Venezuela’s opposition on Friday voted to remove Juan Guaido as the “interim president” and to dissolve the US-backed “interim government,” a move that came after resuming talks with Venezuelan President Nicolas Maduro.
Guaido declared himself as the interim president of Venezuela in 2019 after not recognizing the result of the 2018 election, and he received full backing from the US. The Trump administration supported a failed coup attempt against Maduro, and what little support Guaido had in Venezuela declined over the years.
The interim government in Venezuela never had any real power inside the country, but it was granted control of some offshore Venezuelan assets and embassies by the US and its Western allies that recognized Guaido. The opposition’s decision to dissolve the interim government came after they restarted talks with Maduro in November.
As a result of the renewed talks, the US has granted Chevron a limited license to restart pumping oil in Venezuela, in a slight easing of the crippling economic sanctions imposed by the Trump administration as part of its failed regime change effort.
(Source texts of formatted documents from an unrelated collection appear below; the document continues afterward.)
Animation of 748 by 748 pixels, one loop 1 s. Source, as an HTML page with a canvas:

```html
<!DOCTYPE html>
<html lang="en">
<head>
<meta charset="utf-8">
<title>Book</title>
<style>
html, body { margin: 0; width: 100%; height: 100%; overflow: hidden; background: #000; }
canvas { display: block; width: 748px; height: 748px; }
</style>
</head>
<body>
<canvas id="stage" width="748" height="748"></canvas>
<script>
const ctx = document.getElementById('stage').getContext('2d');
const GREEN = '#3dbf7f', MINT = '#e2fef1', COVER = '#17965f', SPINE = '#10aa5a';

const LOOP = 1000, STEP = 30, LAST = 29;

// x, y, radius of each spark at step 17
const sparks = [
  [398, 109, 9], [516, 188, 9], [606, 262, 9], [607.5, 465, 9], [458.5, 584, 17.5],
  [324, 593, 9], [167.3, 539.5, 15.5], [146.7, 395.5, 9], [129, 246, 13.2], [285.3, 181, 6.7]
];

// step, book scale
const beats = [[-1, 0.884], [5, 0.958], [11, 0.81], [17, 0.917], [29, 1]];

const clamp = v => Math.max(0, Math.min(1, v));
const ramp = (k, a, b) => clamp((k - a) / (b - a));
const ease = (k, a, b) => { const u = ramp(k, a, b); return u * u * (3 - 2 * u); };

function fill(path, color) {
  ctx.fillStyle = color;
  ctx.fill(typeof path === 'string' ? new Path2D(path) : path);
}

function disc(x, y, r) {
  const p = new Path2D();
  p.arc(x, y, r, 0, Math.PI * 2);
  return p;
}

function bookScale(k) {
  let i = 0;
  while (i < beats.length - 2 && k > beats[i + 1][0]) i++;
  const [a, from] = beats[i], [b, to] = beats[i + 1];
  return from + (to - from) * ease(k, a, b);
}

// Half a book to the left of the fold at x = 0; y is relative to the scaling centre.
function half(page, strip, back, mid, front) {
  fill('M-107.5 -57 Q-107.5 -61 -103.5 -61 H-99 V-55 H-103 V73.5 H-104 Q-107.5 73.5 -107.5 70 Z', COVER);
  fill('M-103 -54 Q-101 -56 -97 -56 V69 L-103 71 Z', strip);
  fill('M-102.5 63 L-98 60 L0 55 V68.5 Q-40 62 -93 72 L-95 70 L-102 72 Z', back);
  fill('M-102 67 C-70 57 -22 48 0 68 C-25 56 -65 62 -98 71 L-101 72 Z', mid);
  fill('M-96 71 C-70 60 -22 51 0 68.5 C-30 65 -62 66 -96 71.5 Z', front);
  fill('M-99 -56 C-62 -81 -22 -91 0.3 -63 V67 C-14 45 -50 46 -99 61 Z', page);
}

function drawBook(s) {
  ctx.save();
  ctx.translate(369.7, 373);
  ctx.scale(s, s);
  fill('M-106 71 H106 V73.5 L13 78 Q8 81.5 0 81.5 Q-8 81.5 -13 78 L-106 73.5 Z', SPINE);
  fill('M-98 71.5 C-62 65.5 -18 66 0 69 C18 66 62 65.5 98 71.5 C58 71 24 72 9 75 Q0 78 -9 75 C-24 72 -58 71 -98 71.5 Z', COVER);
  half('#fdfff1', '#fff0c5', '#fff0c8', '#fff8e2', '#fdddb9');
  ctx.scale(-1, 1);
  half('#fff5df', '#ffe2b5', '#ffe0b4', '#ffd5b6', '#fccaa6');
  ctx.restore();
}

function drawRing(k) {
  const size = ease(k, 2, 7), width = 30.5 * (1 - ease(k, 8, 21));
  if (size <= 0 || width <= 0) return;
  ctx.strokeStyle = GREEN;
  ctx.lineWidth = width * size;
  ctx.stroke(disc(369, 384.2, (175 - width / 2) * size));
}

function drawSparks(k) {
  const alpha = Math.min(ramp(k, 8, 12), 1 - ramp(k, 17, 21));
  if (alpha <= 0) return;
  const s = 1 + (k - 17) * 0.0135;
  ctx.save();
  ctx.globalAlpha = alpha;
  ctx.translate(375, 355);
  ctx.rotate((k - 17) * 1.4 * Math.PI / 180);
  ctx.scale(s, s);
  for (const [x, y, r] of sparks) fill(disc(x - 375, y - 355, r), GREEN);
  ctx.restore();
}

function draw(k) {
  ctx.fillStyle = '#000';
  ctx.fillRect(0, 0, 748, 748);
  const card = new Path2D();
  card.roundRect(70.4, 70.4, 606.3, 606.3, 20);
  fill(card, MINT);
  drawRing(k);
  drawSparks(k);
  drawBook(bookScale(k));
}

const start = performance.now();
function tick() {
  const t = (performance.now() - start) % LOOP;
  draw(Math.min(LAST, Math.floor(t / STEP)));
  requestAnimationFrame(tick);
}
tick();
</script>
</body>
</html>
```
The deal will also release $3 billion in Venezuelan funds that were frozen by US and European banks. Under the deal, the funds will go toward humanitarian and economic development projects. After dissolving the interim government, Venezuela’s opposition established a new commission to oversee the Venezuelan assets that they still control.